Segment Open

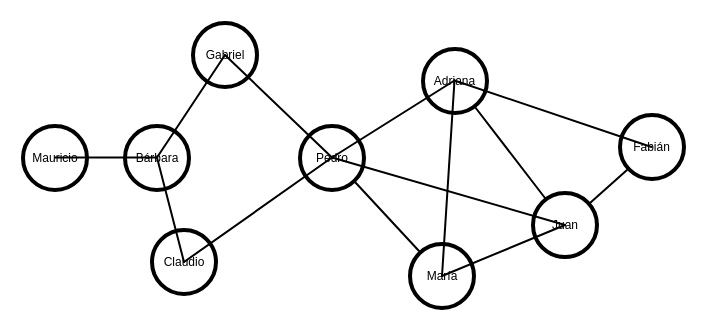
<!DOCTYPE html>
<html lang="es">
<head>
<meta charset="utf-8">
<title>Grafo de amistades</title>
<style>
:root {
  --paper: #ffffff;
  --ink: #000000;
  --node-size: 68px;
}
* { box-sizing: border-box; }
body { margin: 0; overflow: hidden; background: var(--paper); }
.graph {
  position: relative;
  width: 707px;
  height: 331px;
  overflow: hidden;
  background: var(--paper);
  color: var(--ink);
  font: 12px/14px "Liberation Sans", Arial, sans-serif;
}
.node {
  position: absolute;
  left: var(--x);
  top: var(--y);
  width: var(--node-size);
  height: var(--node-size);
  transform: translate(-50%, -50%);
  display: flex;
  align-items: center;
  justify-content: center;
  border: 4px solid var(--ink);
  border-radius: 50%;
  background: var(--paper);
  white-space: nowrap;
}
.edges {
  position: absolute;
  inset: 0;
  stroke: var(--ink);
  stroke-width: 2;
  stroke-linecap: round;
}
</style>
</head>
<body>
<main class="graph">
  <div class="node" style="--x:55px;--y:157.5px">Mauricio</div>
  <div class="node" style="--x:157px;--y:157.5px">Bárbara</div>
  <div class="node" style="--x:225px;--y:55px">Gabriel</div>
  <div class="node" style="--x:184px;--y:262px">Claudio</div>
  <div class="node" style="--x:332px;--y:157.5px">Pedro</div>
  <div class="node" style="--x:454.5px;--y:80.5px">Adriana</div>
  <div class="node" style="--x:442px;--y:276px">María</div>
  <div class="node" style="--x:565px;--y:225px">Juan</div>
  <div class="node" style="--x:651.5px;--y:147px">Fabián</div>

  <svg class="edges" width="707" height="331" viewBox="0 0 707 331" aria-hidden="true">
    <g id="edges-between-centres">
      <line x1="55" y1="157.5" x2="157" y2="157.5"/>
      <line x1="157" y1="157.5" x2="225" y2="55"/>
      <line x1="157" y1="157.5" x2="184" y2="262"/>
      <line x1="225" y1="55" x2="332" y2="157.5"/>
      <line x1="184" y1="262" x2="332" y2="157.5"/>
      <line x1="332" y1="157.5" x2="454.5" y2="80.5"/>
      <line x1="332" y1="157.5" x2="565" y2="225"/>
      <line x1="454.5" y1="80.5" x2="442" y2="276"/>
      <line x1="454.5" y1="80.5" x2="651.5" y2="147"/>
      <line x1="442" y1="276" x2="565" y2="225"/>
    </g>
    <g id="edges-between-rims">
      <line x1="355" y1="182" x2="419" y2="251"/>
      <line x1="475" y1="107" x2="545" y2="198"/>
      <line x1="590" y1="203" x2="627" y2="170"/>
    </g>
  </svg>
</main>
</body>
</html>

Segment Closed

Restate every line above word for word. Do not carry over the images.

<!DOCTYPE html>
<html lang="es">
<head>
<meta charset="utf-8">
<title>Grafo de amistades</title>
<style>
:root {
  --paper: #ffffff;
  --ink: #000000;
  --node-size: 68px;
}
* { box-sizing: border-box; }
body { margin: 0; overflow: hidden; background: var(--paper); }
.graph {
  position: relative;
  width: 707px;
  height: 331px;
  overflow: hidden;
  background: var(--paper);
  color: var(--ink);
  font: 12px/14px "Liberation Sans", Arial, sans-serif;
}
.node {
  position: absolute;
  left: var(--x);
  top: var(--y);
  width: var(--node-size);
  height: var(--node-size);
  transform: translate(-50%, -50%);
  display: flex;
  align-items: center;
  justify-content: center;
  border: 4px solid var(--ink);
  border-radius: 50%;
  background: var(--paper);
  white-space: nowrap;
}
.edges {
  position: absolute;
  inset: 0;
  stroke: var(--ink);
  stroke-width: 2;
  stroke-linecap: round;
}
</style>
</head>
<body>
<main class="graph">
  <div class="node" style="--x:55px;--y:157.5px">Mauricio</div>
  <div class="node" style="--x:157px;--y:157.5px">Bárbara</div>
  <div class="node" style="--x:225px;--y:55px">Gabriel</div>
  <div class="node" style="--x:184px;--y:262px">Claudio</div>
  <div class="node" style="--x:332px;--y:157.5px">Pedro</div>
  <div class="node" style="--x:454.5px;--y:80.5px">Adriana</div>
  <div class="node" style="--x:442px;--y:276px">María</div>
  <div class="node" style="--x:565px;--y:225px">Juan</div>
  <div class="node" style="--x:651.5px;--y:147px">Fabián</div>

  <svg class="edges" width="707" height="331" viewBox="0 0 707 331" aria-hidden="true">
    <g id="edges-between-centres">
      <line x1="55" y1="157.5" x2="157" y2="157.5"/>
      <line x1="157" y1="157.5" x2="225" y2="55"/>
      <line x1="157" y1="157.5" x2="184" y2="262"/>
      <line x1="225" y1="55" x2="332" y2="157.5"/>
      <line x1="184" y1="262" x2="332" y2="157.5"/>
      <line x1="332" y1="157.5" x2="454.5" y2="80.5"/>
      <line x1="332" y1="157.5" x2="565" y2="225"/>
      <line x1="454.5" y1="80.5" x2="442" y2="276"/>
      <line x1="454.5" y1="80.5" x2="651.5" y2="147"/>
      <line x1="442" y1="276" x2="565" y2="225"/>
    </g>
    <g id="edges-between-rims">
      <line x1="355" y1="182" x2="419" y2="251"/>
      <line x1="475" y1="107" x2="545" y2="198"/>
      <line x1="590" y1="203" x2="627" y2="170"/>
    </g>
  </svg>
</main>
</body>
</html>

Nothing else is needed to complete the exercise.